      • thumb
        Jul 26 2013: Thanks for the thorough reply. I'll do my homework (watch your talk and the linked talks; read the other comments, etc.) on this subject. And then rejoin the conversation later.
      • thumb
        Jul 26 2013: Would you put airline miles that people can then use to purchase further tickets or magazines in this category?

        Are there provisions in these alternative currencies that they can expire or that the terms can change that affect what they are worth?
        • thumb
          Jul 26 2013: Fritzie: I can recall an article from The Economist a few years back that referred to airmiles as a currency (albeit in inverted commas). It pointed out that there are more un-redeemed miles in circulation than dollar bills!
          Airmiles are relatively passive forms. At Contagious, we've been tracking some unconventional forms of new 'currencies' (in a loose sense of the word) that brands are playing around with. My favourite comes from Mexico where people who use Nike's wearable technology (Fuelband or Nike+) could opt-in to an exclusive auction that allowed them to bid for items of Nike clothing and footwear by paying with their sweat - literally! The auction worked by tracking the data being exchanged between the user and Nike that tracks the level of exercise, energy consumption, miles covered, etc. Nike converts this activity into a sliding scale of points: the more intensely you exercise, the more 'Fuelpoints' you accrue. These points then become a crypto-currency that Nike's consumers can use to 'purchase' certain Nike products that are impossible to buy with conventional money.
      • thumb
        Jul 26 2013: Yes, I heard that in your talk.

        The reason I asked about airline miles is that I thought there was an issue some years ago with airlines changing the terms (for the worse) of what airline miles could be exchanged for (the value in exchange) or the time period over which they needed to be spent in a way that applied not only to miles still to be accrued but also to mileage points that had already been collected.

        Perhaps I remember this incorrectly.
  • thumb
    Jul 25 2013: You don't have any comments yet and I haven't had time to listen to your talk or even read more than the topic of your post. So you can consider my response either ignorant or unbiased. I have seen the James B. Glattfelder and started a conversation on it, so that alone I am familiar with.

    I think people already realize that corporations (of which brands are nothing more than infantry divisions are to an entire army) are de facto government entities.
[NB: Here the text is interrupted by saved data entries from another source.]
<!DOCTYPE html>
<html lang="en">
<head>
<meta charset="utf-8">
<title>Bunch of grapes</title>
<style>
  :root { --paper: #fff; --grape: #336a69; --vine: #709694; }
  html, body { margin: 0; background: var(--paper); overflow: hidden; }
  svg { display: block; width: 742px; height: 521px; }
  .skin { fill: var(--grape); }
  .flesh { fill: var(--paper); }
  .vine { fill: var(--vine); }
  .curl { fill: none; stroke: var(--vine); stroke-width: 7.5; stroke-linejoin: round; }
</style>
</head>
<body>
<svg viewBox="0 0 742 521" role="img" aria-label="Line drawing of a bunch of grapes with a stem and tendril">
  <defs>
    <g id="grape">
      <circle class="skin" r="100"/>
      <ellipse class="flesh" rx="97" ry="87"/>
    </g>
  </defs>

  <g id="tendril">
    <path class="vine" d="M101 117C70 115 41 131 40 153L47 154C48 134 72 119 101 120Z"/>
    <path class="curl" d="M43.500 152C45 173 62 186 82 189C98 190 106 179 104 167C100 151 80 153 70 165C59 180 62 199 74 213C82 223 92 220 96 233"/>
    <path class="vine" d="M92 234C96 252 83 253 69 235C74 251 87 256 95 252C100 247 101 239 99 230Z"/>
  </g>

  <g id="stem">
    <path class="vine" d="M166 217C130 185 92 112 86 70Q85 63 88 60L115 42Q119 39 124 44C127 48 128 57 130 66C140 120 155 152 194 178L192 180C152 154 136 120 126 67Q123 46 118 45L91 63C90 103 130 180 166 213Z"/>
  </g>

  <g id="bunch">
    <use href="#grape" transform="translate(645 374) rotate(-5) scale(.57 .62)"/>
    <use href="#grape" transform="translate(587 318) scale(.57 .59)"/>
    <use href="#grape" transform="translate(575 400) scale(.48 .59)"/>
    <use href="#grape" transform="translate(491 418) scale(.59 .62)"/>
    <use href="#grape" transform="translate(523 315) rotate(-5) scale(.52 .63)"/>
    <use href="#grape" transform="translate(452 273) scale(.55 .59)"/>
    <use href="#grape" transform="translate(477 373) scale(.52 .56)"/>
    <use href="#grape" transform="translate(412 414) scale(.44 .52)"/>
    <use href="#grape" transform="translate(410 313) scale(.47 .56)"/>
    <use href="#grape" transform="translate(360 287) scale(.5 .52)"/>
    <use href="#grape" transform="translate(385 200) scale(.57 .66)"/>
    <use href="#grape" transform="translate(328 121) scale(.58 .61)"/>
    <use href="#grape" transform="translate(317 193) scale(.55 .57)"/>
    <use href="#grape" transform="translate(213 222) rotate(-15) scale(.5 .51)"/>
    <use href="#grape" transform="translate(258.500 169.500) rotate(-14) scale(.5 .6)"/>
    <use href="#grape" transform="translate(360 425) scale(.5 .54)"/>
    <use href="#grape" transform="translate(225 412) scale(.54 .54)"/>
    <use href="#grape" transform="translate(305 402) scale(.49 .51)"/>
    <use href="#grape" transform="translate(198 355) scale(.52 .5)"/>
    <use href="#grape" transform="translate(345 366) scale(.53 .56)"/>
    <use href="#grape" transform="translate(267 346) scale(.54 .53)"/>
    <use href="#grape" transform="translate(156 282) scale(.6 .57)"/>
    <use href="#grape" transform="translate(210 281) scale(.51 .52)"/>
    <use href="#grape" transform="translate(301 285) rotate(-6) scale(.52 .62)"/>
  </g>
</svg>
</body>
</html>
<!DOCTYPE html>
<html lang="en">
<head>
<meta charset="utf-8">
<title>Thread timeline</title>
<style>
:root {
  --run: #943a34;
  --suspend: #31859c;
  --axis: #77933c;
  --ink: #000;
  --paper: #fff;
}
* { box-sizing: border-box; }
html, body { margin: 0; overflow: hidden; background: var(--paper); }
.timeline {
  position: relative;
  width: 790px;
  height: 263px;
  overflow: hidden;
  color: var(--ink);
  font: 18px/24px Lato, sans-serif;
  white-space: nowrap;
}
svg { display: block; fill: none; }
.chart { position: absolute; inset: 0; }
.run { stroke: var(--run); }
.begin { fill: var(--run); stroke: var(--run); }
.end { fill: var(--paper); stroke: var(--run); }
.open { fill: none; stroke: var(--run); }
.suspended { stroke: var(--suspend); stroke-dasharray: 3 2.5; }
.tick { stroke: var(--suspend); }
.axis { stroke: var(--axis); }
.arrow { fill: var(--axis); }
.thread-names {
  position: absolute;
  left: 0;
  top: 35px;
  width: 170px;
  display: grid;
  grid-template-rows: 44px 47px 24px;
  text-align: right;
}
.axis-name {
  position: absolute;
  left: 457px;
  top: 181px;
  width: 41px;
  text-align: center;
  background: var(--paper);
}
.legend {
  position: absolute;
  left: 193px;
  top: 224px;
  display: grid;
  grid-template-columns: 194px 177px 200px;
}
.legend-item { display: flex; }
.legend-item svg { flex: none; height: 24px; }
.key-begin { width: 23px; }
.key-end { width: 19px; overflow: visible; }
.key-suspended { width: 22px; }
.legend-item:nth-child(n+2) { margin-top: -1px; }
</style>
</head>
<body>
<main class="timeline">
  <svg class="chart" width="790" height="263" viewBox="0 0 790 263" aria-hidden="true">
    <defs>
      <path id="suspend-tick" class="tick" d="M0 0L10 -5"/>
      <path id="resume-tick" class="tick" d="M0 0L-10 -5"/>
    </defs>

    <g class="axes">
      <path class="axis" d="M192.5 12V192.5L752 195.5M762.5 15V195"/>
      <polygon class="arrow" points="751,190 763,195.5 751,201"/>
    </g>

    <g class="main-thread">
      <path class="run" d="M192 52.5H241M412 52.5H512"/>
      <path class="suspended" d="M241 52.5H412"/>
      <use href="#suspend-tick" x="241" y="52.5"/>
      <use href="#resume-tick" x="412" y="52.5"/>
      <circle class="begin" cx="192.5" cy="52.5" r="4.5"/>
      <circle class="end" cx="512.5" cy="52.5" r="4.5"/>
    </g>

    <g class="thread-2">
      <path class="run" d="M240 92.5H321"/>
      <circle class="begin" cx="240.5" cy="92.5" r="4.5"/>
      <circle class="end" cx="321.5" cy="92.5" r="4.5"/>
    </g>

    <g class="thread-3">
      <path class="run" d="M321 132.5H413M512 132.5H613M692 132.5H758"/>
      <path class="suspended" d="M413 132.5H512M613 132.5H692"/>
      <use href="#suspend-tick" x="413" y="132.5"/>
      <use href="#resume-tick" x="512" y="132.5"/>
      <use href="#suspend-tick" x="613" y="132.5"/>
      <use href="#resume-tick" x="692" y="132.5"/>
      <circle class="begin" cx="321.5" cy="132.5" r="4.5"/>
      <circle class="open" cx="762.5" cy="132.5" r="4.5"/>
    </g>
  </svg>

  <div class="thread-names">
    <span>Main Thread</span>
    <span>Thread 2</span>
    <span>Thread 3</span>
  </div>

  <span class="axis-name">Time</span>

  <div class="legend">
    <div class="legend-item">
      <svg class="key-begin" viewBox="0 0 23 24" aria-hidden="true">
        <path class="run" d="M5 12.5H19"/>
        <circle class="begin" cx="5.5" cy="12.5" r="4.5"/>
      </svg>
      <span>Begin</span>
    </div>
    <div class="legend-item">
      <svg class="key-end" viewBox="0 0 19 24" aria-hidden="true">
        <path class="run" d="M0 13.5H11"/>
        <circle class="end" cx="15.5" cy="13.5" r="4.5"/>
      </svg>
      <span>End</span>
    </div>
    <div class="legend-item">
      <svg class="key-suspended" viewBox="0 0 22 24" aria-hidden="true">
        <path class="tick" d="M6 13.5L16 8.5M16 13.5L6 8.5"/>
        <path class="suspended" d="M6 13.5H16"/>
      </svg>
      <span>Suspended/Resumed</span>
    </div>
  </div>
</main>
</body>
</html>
Examples... Politics in America are significantly influenced by lobbyists and those lobbyists are largely those of Big Business. The most convincing, or realistic, science fiction I've involves the existence of corporatocracies. I think if you run our national ideologies through a sewer treatment plant to get rid off all the bullshit and you find that democracy has little, not the least, but little do with it and capitalism has the most to do with it.

    I'm more interested in hearing about what chances the out-dated system of bartering has in this environment of shifting currencies. There are a rising number of places where you can receive and pay for good and services with goods and services of your own, bypassing currency in all its forms.

    Government currencies do have the backing of national entities, whereas brand currencies are based on brands, which are nothing more than images, signs, concepts. To the public, its not institution versus corporation, its institution versus product.